A small cache set within the grounds of the historic castle of Lydford.
Lydford is a small ancient village on the banks of the river Lyd established by King Alfred late in the 9th century as a fortification to defend the country from the Vikings and the Cornish. The village became famous for its silver pennies mined and minted locally and the stunning Lydford Gorge with the White Lady Waterfall.
Lydford has also been home to two medieval castles, one of which still remains. It was built in the year 1195 at a reported cost of £32 originally as a Royal castle given by King John to William Bruere in 1216 and then by King Henry III to his brother, Richard, Earl of Cornwall, in 1337.
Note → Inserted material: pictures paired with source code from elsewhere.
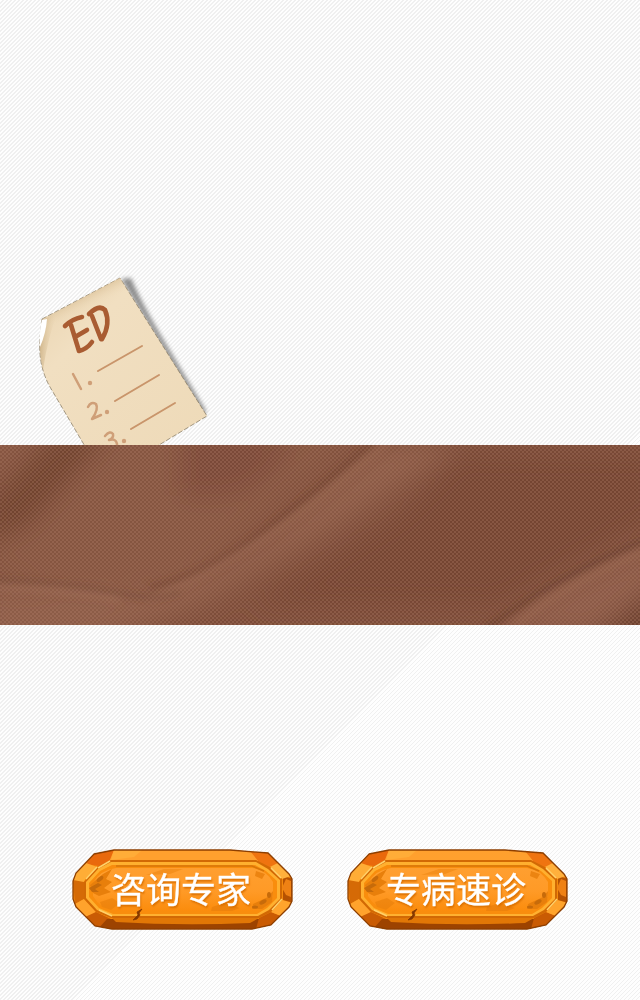
<!DOCTYPE html>
<html lang="zh-CN">
<head>
<meta charset="utf-8">
<title>咨询专家</title>
<style>
:root {
  --page: #fefefe;
  --page-stripe: #f0f0f0;
  --cloth: #7c4c39;
  --cloth-dot: rgba(190, 140, 118, .27);
  --paper: #efdcbc;
  --ink: #a95c32;
  --ink-soft: #cf9f78;
  --gem: #ff9a26;
  --label: #fff;
  --label-shade: #d96f00;
}
* { box-sizing: border-box; margin: 0; padding: 0; }
html, body { width: 640px; height: 1000px; overflow: hidden; }
.page {
  position: relative;
  width: 640px;
  height: 1000px;
  overflow: hidden;
  background: repeating-linear-gradient(135deg, var(--page) 0 1.7px, var(--page-stripe) 1.7px 2.83px);
}
.note { position: absolute; left: 0; top: 260px; display: block; }
.cloth { position: absolute; left: 0; top: 445px; width: 640px; height: 180px; background: var(--cloth); overflow: hidden; }
.cloth svg { display: block; }
.cloth::after {
  content: "";
  position: absolute;
  inset: 0;
  background:
    radial-gradient(circle at 1px 1px, var(--cloth-dot) .7px, transparent 1px) 0 0 / 4px 4px,
    radial-gradient(circle at 1px 1px, var(--cloth-dot) .7px, transparent 1px) 2px 2px / 4px 4px;
}
.actions { position: absolute; left: 72px; top: 849px; display: flex; gap: 53px; }
.gem-button { position: relative; display: block; width: 222px; height: 82px; text-decoration: none; }
.gem-button svg { position: absolute; inset: 0; }
.gem-button span {
  position: absolute;
  left: 0;
  top: 14px;
  width: 218px;
  text-align: center;
  font: 400 35px/50px "Noto Sans CJK SC", "Noto Sans CJK JP", sans-serif;
  color: var(--label);
  white-space: nowrap;
  -webkit-text-stroke: .5px var(--label);
  text-shadow: 1px 2px 2px var(--label-shade);
}
</style>
</head>
<body>
<main class="page">
  <svg class="note" width="230" height="190" viewBox="0 260 230 190" role="img" aria-label="ED 1. 2. 3.">
    <defs>
      <linearGradient id="paper-tone" x1="0" y1="0" x2="1" y2="1">
        <stop offset="0" stop-color="#e9d3af"/>
        <stop offset=".3" stop-color="#f1dfc1"/>
        <stop offset="1" stop-color="#eedab8"/>
      </linearGradient>
      <linearGradient id="fold-tone" x1="0" y1="0" x2="1" y2=".2">
        <stop offset="0" stop-color="#c9ad80"/>
        <stop offset="1" stop-color="#efdcbc" stop-opacity="0"/>
      </linearGradient>
      <linearGradient id="top-tone" gradientUnits="userSpaceOnUse" x1="78" y1="295" x2="86" y2="311">
        <stop offset="0" stop-color="#d9bf96"/>
        <stop offset="1" stop-color="#efdcbc" stop-opacity="0"/>
      </linearGradient>
      <filter id="soft" x="-30%" y="-30%" width="160%" height="160%"><feGaussianBlur stdDeviation="2"/></filter>
    </defs>
    <path d="M121 279L131 278Q138 296 160 334L206 411L203 416Z" fill="#555" opacity=".65" filter="url(#soft)"/>
    <path d="M42 319L120 278L207 416L154 448H86L50 387Q36 362 41 330Z" fill="url(#paper-tone)" stroke="#8d8069" stroke-width=".8" stroke-dasharray="5 2"/>
    <path d="M43 319L120 278L130 294L52 336Z" fill="url(#top-tone)"/>
    <path d="M42 321L58 312Q48 336 43 370Q38 350 41 330Z" fill="url(#fold-tone)"/>
    <path d="M42 320L47 319Q46 333 40 347Q39 332 42 320Z" fill="#fff"/>
    <g fill="none" stroke="var(--ink)" stroke-width="4.6" stroke-linecap="round" stroke-linejoin="round">
      <path d="M65 326Q72 319 82 317M71 325L79 351Q87 349 92 342M75 337L87 330"/>
      <path d="M92 316L101 339M89 314Q99 304 105 310Q111 324 102 339"/>
    </g>
    <g fill="none" stroke="var(--ink-soft)" stroke-width="2.5" stroke-linecap="round" stroke-linejoin="round">
      <path d="M73 374L81 389M88 407Q91 401 96 404Q99 409 92 419L101 415M105 436Q110 430 113 434Q114 438 109 440Q116 438 117 444V448"/>
      <path d="M98 371L142 346M115 401L159 375M131 429L175 403" stroke="#c9956b" stroke-width="2"/>
    </g>
    <g fill="var(--ink-soft)">
      <circle cx="90" cy="383" r="2.2"/>
      <circle cx="107" cy="412" r="2.2"/>
      <circle cx="124" cy="441" r="2.2"/>
    </g>
  </svg>

  <section class="cloth">
    <svg width="640" height="180" viewBox="0 0 640 180" role="img" aria-label="棕色布料">
      <defs>
        <filter id="drape" x="-20%" y="-40%" width="140%" height="180%"><feGaussianBlur stdDeviation="12"/></filter>
        <filter id="crease" x="-20%" y="-20%" width="140%" height="140%"><feGaussianBlur stdDeviation="3"/></filter>
      </defs>
      <g filter="url(#drape)">
        <path d="M90 -20H370L250 85L180 140L80 150L-20 125V110Z" fill="#855541"/>
        <path d="M-20 -20H50L-20 50Z" fill="#875743"/>
        <path d="M60 -10H110L30 80L-10 100V60Z" fill="#70422f"/>
        <path d="M380 0H460L330 85L200 160L90 200H-20V140L150 148Q220 130 300 65Z" fill="#8c5b47"/>
        <path d="M180 50Q240 60 270 30L300 -10H180Z" fill="#7a4a37"/>
        <path d="M460 10H660V70L500 160H250L400 70Z" fill="#744532"/>
        <path d="M660 95V140L590 190H490L560 140Z" fill="#8b5a46"/>
        <path d="M660 140V200H580Z" fill="#6c3f2d"/>
      </g>
      <g fill="none" filter="url(#crease)">
        <path d="M375 -5Q300 60 250 95Q200 130 150 143" stroke="#66392a" stroke-width="5" opacity=".6"/>
        <path d="M390 -5Q310 65 250 102T150 153" stroke="#94634e" stroke-width="7" opacity=".55"/>
        <path d="M-5 135Q60 137 110 147T180 146" stroke="#69402f" stroke-width="4" opacity=".55"/>
        <path d="M-5 143Q60 144 120 155" stroke="#996852" stroke-width="7" opacity=".5"/>
        <path d="M645 95Q580 122 535 150L485 184" stroke="#5f3526" stroke-width="5" opacity=".65"/>
        <path d="M645 106Q585 132 545 158L510 184" stroke="#94634e" stroke-width="7" opacity=".6"/>
      </g>
    </svg>
  </section>

  <nav class="actions">
    <a class="gem-button" href="#">
      <svg width="222" height="82" viewBox="0 0 222 82" aria-hidden="true">
        <defs>
          <linearGradient id="gem-face" x1="0" y1="0" x2="0" y2="1">
            <stop offset="0" stop-color="#ff9f30"/>
            <stop offset=".55" stop-color="#ff9a26"/>
            <stop offset="1" stop-color="#fb8c0c"/>
          </linearGradient>
          <clipPath id="gem-edge"><path id="gem-outline" d="M22 5L42 1L158 1L196 4L217 25L220 30V52L217 58L199 76L180 80L40 80L23 77L4 58L1 50V32L4 24Z"/></clipPath>
          <g id="gem">
            <g clip-path="url(#gem-edge)">
              <rect width="222" height="82" fill="#f68a0c"/>
              <path d="M22 5L42 1H180L196 4L184 14H40Z" fill="#ffa02e"/>
              <path d="M22 5L42 1L37 13L27 17L14 15Z" fill="#e9690c"/>
              <path d="M178 2L197 4L206 14L198 18L187 13Z" fill="#ef7410"/>
              <path d="M42 1H70L62 8L39 11Z" fill="#ffad38"/>
              <path d="M4 24L14 14L25 18L14 29L11 34L1 32Z" fill="#ffad36"/>
              <path d="M1 31L12 33V50L3 55Z" fill="#d56a06"/>
              <path d="M3 55L12 50L24 63L14 69Z" fill="#ffa32c"/>
              <path d="M13 68L24 63L39 70L37 81H20Z" fill="#c95c04"/>
              <path d="M35 70H187L203 73L190 82H24Z" fill="#9d4300"/>
              <path d="M40 69H187L178 74Q110 77 44 73Z" fill="#e17706"/>
              <path d="M187 69L199 63L209 67L199 78L184 80Z" fill="#c95b03"/>
              <path d="M199 63L210 51L221 54L209 67Z" fill="#ffa42c"/>
              <path d="M211 27L222 30V54L211 51Z" fill="#b65202"/>
              <path d="M214 30L219 32V48L214 46L210 39Z" fill="#ef8114"/>
              <path d="M206 14L198 18L210 30L219 27Z" fill="#ffb03c"/>
              <path d="M39 11H184L198 18L210 30V51L199 63L187 69H39L24 63L12 50V33L25 18Z" fill="#d26904"/>
              <path d="M39 13H184L196 20L208 31V50L197 61L186 67H40L25 61L14 49V33L26 20Z" fill="#ffb02f"/>
              <path d="M40 16H183L194 22L205 32V49L195 59L185 65H41L27 59L17 48V34L28 22Z" fill="#f98d0d"/>
              <path d="M44 19H180Q194 21 201 33V47Q195 61 180 62H44Q28 60 21 47V34Q28 21 44 19Z" fill="url(#gem-face)"/>
              <path d="M44 17H180L192 22" fill="none" stroke="#d87508" stroke-width="1.5"/>
              <g fill="#e87f0b">
                <path d="M18 36L31 25L40 20L34 30L40 33L32 39L39 43L27 47L21 44Z"/>
                <path d="M28 53L40 49L48 54L39 61L30 58Z" opacity=".6"/>
                <path d="M181 55L196 48L201 42L200 53L190 60L180 60Z"/>
                <path d="M184 22L193 25L190 30L183 27Z" opacity=".8"/>
                <path d="M140 58L152 54L168 59L160 62H139Z" opacity=".65"/>
                <path d="M74 26L92 20H111L98 25Z" opacity=".45"/>
              </g>
              <g fill="#c76b0a">
                <path d="M17 39L26 34L30 36L23 40L27 43L20 43Z"/>
                <ellipse cx="28" cy="30" rx="4" ry="2" transform="rotate(-40 28 30)"/>
                <ellipse cx="191" cy="53" rx="4" ry="2" transform="rotate(-30 191 53)"/>
                <ellipse cx="183" cy="58" rx="3" ry="1.5"/>
                <ellipse cx="197" cy="46" rx="2" ry="3"/>
              </g>
              <path d="M70 60L65 63L66 66L61 71L65 70L68 66L67 64Z" fill="#843800" stroke="#843800" stroke-width=".8"/>
              <path d="M26 19L38 12M14 30L25 18M200 61L210 50M27 61L40 67M199 19L209 29" stroke="#ffd16a" stroke-width="1.5" fill="none"/>
            </g>
            <use href="#gem-outline" fill="none" stroke="#8e3f00" stroke-width="1.3"/>
          </g>
        </defs>
        <use href="#gem"/>
      </svg>
      <span>咨询专家</span>
    </a>
    <a class="gem-button" href="#">
      <svg width="222" height="82" viewBox="0 0 222 82" aria-hidden="true"><use href="#gem"/></svg>
      <span>专病速诊</span>
    </a>
  </nav>
</main>
</body>
</html>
Throughout the centuries the castle was notoriously known as ‘a strong house for keeping prisoners’, and by the 18th century, it was used purely as a court of law and gaol being described as ‘being a place most odious, filthy and vile...'. The court and prison earned a grim reputation for hanging defendants in the morning and passing judgement in the afternoon.
In 1900 S. Baring-Gould mentioned in his 'A book of Dartmoor' a poem attributed to William Browne in 1644:-
"I oft have heard of Lydford Law,
How in the morn they hang and draw,
And sit in judgment after:
At first I wondered at it much,
But soon I found the matter such
As it deserved no laughter.
They have a castle on a hill;
I took it for some old wind-mill,
The vanes blown off by weather.
Than lie therein one night 'tis guessed
'Twere better to be stoned or pressed
Or hanged, ere you come thither."
Lydford Castle's role continued right up until the early nineteenth century when it was abandoned in preference to a new prison built at Princetown to house French prisoners of war. This has since become the infamous Dartmoor Prison.
Further information on Lydford Castle can be found here.
Ybbx nebhaq gur abegurea pbeare nern, ba onax oruvaq gerr.